_WHAT THE TASK ASKS_: In the entries below, the lines from the one with "--ink: #1d2e35;" through the one with "474C402 477 412" are to be copied exactly; both ends count.

======== DATA ========

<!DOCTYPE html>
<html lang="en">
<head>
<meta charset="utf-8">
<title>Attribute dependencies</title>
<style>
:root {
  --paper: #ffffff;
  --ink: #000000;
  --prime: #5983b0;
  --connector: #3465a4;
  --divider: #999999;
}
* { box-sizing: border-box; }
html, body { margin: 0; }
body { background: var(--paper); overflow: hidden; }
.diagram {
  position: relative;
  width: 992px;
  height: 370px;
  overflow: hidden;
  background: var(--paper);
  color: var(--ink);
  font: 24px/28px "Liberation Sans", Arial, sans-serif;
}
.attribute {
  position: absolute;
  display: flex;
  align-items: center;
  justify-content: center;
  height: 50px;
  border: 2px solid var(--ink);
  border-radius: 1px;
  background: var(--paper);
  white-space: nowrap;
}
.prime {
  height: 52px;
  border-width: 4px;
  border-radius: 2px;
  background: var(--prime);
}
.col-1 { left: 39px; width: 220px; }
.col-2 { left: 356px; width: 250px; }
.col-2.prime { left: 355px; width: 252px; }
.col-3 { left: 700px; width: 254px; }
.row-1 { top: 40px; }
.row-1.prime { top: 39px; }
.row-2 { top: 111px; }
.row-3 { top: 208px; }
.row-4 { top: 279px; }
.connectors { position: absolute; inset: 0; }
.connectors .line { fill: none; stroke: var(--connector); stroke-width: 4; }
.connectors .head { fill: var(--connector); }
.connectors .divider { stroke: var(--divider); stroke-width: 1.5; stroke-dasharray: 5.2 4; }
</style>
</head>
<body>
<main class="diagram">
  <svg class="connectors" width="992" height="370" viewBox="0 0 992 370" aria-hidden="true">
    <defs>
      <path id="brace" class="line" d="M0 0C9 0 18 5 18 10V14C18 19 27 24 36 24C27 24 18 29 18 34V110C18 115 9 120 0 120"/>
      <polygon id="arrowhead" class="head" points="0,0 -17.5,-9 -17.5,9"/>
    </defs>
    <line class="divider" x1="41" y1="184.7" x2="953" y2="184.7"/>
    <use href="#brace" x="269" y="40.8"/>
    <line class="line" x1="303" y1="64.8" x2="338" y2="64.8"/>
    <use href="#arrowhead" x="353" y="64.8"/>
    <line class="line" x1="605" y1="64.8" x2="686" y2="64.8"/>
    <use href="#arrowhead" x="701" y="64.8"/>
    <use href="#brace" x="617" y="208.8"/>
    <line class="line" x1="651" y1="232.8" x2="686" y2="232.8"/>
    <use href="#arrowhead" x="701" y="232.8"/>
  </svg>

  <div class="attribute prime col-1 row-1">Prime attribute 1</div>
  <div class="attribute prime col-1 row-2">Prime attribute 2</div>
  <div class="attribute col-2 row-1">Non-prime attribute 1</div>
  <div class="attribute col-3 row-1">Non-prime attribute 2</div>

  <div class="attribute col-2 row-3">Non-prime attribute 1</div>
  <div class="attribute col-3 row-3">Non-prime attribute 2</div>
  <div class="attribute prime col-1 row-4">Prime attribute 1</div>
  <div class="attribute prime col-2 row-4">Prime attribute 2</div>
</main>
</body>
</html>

========
======== DATA ========

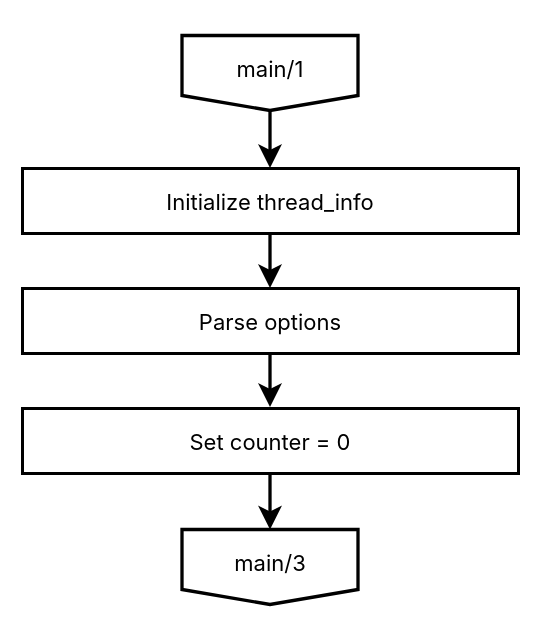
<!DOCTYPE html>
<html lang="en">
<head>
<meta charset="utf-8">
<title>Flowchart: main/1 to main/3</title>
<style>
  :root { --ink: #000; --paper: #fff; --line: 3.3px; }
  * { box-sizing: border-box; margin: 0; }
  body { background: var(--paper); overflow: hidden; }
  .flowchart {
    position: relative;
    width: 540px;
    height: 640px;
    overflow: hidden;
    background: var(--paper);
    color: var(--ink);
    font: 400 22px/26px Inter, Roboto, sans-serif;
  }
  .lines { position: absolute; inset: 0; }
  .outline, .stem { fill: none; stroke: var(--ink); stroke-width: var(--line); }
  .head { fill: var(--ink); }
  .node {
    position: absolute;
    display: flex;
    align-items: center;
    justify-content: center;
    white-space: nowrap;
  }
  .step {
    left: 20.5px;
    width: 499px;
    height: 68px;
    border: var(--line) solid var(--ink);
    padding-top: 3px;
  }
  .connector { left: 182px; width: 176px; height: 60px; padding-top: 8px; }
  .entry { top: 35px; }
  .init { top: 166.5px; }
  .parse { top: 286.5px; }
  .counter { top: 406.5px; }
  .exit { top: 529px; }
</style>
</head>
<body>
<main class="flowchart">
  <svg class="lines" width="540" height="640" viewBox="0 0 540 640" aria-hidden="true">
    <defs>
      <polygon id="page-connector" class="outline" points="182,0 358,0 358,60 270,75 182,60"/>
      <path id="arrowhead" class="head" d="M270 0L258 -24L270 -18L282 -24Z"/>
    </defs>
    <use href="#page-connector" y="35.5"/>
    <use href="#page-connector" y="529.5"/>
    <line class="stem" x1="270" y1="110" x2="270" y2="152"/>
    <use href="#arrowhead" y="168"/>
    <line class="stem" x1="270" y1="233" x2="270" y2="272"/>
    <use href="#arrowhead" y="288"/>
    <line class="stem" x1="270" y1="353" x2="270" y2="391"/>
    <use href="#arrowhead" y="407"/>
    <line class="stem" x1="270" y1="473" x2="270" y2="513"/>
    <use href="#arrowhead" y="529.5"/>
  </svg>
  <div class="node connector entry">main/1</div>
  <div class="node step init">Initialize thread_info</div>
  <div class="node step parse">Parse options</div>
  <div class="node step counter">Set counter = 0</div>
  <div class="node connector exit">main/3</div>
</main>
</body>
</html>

========
======== DATA ========

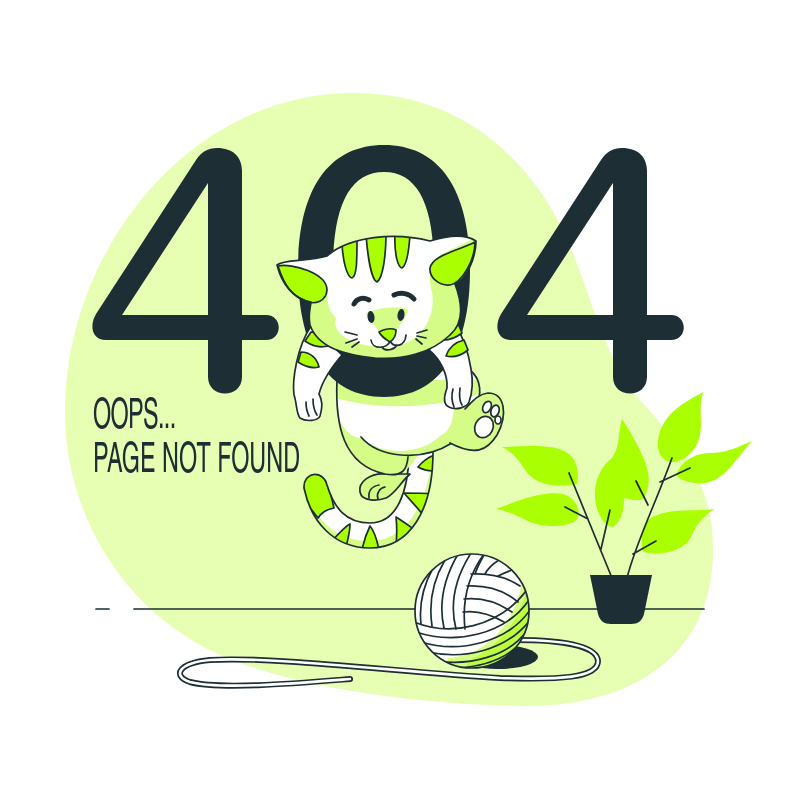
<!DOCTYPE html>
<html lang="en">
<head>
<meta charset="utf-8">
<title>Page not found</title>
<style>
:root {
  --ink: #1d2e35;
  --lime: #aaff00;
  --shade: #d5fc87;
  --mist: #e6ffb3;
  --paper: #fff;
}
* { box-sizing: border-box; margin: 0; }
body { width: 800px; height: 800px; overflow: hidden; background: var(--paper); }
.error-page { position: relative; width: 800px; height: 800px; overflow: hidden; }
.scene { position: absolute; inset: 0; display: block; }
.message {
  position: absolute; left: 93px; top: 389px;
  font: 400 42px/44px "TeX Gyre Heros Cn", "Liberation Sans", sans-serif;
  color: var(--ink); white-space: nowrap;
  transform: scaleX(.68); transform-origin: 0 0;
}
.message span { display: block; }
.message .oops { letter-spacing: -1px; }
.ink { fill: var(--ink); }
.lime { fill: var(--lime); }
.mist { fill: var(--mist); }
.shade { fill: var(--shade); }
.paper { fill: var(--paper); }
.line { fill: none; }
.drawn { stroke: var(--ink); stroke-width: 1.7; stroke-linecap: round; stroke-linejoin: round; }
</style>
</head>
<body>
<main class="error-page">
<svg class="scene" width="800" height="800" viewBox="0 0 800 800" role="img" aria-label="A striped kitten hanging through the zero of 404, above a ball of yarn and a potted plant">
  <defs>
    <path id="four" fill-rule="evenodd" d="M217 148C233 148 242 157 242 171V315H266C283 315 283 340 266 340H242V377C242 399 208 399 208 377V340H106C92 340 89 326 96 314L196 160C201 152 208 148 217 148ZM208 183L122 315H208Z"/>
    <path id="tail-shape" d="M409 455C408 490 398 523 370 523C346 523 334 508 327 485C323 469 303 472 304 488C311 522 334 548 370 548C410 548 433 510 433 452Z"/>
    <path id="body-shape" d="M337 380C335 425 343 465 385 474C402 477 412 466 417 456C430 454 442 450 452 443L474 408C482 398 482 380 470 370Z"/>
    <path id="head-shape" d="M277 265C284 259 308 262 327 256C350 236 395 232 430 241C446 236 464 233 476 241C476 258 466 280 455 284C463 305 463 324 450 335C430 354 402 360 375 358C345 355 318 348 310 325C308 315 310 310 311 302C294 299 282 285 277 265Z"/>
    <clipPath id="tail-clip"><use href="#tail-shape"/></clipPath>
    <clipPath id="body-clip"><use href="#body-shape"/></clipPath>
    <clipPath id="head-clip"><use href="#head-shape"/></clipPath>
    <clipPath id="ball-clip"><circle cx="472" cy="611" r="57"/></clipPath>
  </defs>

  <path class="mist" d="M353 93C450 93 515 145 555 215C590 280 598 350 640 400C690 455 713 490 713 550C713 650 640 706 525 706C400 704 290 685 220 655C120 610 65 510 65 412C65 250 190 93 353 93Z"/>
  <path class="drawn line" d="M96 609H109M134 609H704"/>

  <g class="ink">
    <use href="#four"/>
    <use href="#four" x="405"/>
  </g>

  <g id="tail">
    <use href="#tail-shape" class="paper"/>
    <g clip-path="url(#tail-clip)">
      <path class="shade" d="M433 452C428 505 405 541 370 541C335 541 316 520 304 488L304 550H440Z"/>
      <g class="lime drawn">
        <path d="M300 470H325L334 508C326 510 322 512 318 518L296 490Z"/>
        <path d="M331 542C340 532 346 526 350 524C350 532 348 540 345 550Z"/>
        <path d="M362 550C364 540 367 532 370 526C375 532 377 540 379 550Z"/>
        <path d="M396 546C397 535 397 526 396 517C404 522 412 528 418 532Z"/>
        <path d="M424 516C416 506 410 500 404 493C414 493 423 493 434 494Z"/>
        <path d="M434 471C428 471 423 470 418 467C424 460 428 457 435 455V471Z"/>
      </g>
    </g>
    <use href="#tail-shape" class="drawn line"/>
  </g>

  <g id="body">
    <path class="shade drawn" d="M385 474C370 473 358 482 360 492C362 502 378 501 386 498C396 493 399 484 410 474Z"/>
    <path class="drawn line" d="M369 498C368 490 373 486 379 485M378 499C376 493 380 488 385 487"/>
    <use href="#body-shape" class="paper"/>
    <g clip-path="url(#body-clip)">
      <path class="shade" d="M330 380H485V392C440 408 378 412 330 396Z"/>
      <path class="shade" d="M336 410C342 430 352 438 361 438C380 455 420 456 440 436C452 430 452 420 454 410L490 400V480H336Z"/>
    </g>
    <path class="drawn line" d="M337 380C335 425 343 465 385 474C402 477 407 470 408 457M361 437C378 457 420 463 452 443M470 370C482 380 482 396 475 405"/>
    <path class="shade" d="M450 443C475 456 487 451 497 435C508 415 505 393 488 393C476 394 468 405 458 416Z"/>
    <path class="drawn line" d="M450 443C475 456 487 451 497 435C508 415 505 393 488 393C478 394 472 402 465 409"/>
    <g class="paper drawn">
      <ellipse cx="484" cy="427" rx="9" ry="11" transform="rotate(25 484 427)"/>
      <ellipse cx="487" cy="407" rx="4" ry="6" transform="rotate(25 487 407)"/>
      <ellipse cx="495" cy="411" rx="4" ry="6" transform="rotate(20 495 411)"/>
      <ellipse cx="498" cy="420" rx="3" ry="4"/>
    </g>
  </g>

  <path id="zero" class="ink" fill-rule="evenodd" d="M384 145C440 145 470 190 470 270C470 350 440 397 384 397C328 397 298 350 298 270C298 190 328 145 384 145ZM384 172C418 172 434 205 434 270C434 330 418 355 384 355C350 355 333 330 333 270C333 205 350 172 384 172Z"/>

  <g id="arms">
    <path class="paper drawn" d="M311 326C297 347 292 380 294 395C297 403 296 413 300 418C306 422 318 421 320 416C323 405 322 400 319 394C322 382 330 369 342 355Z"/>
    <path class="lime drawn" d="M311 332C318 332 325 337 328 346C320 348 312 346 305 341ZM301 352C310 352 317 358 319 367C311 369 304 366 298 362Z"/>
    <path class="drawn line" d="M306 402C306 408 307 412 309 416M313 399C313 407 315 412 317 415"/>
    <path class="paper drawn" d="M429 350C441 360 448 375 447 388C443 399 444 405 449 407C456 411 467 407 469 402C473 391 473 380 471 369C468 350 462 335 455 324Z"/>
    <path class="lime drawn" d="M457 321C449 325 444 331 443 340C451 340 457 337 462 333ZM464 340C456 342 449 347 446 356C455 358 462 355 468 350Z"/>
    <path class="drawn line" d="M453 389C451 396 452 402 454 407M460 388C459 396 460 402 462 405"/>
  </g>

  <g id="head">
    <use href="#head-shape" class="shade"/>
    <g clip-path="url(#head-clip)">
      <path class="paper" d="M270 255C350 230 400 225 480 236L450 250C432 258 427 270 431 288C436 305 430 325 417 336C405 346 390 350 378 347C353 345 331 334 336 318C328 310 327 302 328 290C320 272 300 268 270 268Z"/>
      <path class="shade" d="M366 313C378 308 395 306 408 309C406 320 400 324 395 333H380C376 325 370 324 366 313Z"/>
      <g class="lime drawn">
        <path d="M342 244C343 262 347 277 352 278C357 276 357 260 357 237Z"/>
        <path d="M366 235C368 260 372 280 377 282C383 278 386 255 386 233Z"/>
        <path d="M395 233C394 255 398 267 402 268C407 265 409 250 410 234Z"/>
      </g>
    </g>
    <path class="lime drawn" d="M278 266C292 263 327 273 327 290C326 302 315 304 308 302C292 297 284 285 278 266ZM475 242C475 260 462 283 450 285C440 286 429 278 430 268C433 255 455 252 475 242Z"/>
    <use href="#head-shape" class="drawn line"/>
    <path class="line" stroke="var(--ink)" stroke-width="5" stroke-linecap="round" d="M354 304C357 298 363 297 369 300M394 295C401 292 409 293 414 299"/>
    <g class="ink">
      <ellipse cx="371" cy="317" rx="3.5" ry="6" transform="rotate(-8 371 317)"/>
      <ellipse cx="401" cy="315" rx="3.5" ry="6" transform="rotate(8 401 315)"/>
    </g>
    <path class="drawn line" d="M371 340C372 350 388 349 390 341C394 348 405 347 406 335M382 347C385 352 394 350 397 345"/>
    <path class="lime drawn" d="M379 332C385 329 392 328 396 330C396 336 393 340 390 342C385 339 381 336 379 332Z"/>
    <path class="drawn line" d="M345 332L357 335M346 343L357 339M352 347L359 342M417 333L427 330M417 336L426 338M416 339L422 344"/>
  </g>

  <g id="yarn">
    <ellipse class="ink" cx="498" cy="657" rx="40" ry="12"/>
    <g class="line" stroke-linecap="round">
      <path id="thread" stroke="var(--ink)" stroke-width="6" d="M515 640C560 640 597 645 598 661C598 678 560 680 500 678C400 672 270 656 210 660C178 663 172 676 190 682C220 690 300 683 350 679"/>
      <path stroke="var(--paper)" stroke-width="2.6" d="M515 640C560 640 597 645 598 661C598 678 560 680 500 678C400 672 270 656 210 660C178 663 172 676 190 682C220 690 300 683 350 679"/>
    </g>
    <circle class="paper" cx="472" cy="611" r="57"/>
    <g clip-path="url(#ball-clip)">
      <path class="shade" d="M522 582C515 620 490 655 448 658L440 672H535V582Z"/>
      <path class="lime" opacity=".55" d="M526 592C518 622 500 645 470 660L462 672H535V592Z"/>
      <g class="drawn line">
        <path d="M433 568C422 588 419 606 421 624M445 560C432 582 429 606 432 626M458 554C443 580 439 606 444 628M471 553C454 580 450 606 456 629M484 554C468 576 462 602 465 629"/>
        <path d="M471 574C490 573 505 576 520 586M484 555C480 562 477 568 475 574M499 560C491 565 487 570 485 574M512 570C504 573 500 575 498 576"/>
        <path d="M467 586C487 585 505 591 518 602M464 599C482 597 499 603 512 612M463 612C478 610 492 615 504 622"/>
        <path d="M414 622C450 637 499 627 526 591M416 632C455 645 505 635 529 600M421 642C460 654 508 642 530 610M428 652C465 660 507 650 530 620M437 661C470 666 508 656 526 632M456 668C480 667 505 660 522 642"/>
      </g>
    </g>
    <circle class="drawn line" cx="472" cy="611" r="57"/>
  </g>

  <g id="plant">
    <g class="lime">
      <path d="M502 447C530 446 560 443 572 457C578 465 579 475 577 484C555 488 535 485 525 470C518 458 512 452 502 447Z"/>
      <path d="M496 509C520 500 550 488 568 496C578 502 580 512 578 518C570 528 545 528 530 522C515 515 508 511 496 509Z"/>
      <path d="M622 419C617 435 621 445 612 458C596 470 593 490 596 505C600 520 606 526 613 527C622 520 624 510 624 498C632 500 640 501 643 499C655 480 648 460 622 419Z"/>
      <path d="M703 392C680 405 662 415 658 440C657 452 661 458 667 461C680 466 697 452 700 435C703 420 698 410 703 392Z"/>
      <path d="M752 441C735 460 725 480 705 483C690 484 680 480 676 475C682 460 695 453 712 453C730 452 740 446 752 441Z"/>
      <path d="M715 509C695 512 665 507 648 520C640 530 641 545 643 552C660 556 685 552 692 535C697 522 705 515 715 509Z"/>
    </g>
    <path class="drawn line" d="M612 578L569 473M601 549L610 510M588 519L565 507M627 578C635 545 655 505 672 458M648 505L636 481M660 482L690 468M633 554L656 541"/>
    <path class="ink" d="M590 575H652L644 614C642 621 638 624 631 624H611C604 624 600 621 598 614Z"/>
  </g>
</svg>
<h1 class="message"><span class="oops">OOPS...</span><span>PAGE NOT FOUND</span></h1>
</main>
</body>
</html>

========

_ANSWER TO THIS EXERCISE_:
  --ink: #1d2e35;
  --lime: #aaff00;
  --shade: #d5fc87;
  --mist: #e6ffb3;
  --paper: #fff;
}
* { box-sizing: border-box; margin: 0; }
body { width: 800px; height: 800px; overflow: hidden; background: var(--paper); }
.error-page { position: relative; width: 800px; height: 800px; overflow: hidden; }
.scene { position: absolute; inset: 0; display: block; }
.message {
  position: absolute; left: 93px; top: 389px;
  font: 400 42px/44px "TeX Gyre Heros Cn", "Liberation Sans", sans-serif;
  color: var(--ink); white-space: nowrap;
  transform: scaleX(.68); transform-origin: 0 0;
}
.message span { display: block; }
.message .oops { letter-spacing: -1px; }
.ink { fill: var(--ink); }
.lime { fill: var(--lime); }
.mist { fill: var(--mist); }
.shade { fill: var(--shade); }
.paper { fill: var(--paper); }
.line { fill: none; }
.drawn { stroke: var(--ink); stroke-width: 1.7; stroke-linecap: round; stroke-linejoin: round; }
</style>
</head>
<body>
<main class="error-page">
<svg class="scene" width="800" height="800" viewBox="0 0 800 800" role="img" aria-label="A striped kitten hanging through the zero of 404, above a ball of yarn and a potted plant">
  <defs>
    <path id="four" fill-rule="evenodd" d="M217 148C233 148 242 157 242 171V315H266C283 315 283 340 266 340H242V377C242 399 208 399 208 377V340H106C92 340 89 326 96 314L196 160C201 152 208 148 217 148ZM208 183L122 315H208Z"/>
    <path id="tail-shape" d="M409 455C408 490 398 523 370 523C346 523 334 508 327 485C323 469 303 472 304 488C311 522 334 548 370 548C410 548 433 510 433 452Z"/>
    <path id="body-shape" d="M337 380C335 425 343 465 385 474C402 477 412 466 417 456C430 454 442 450 452 443L474 408C482 398 482 380 470 370Z"/>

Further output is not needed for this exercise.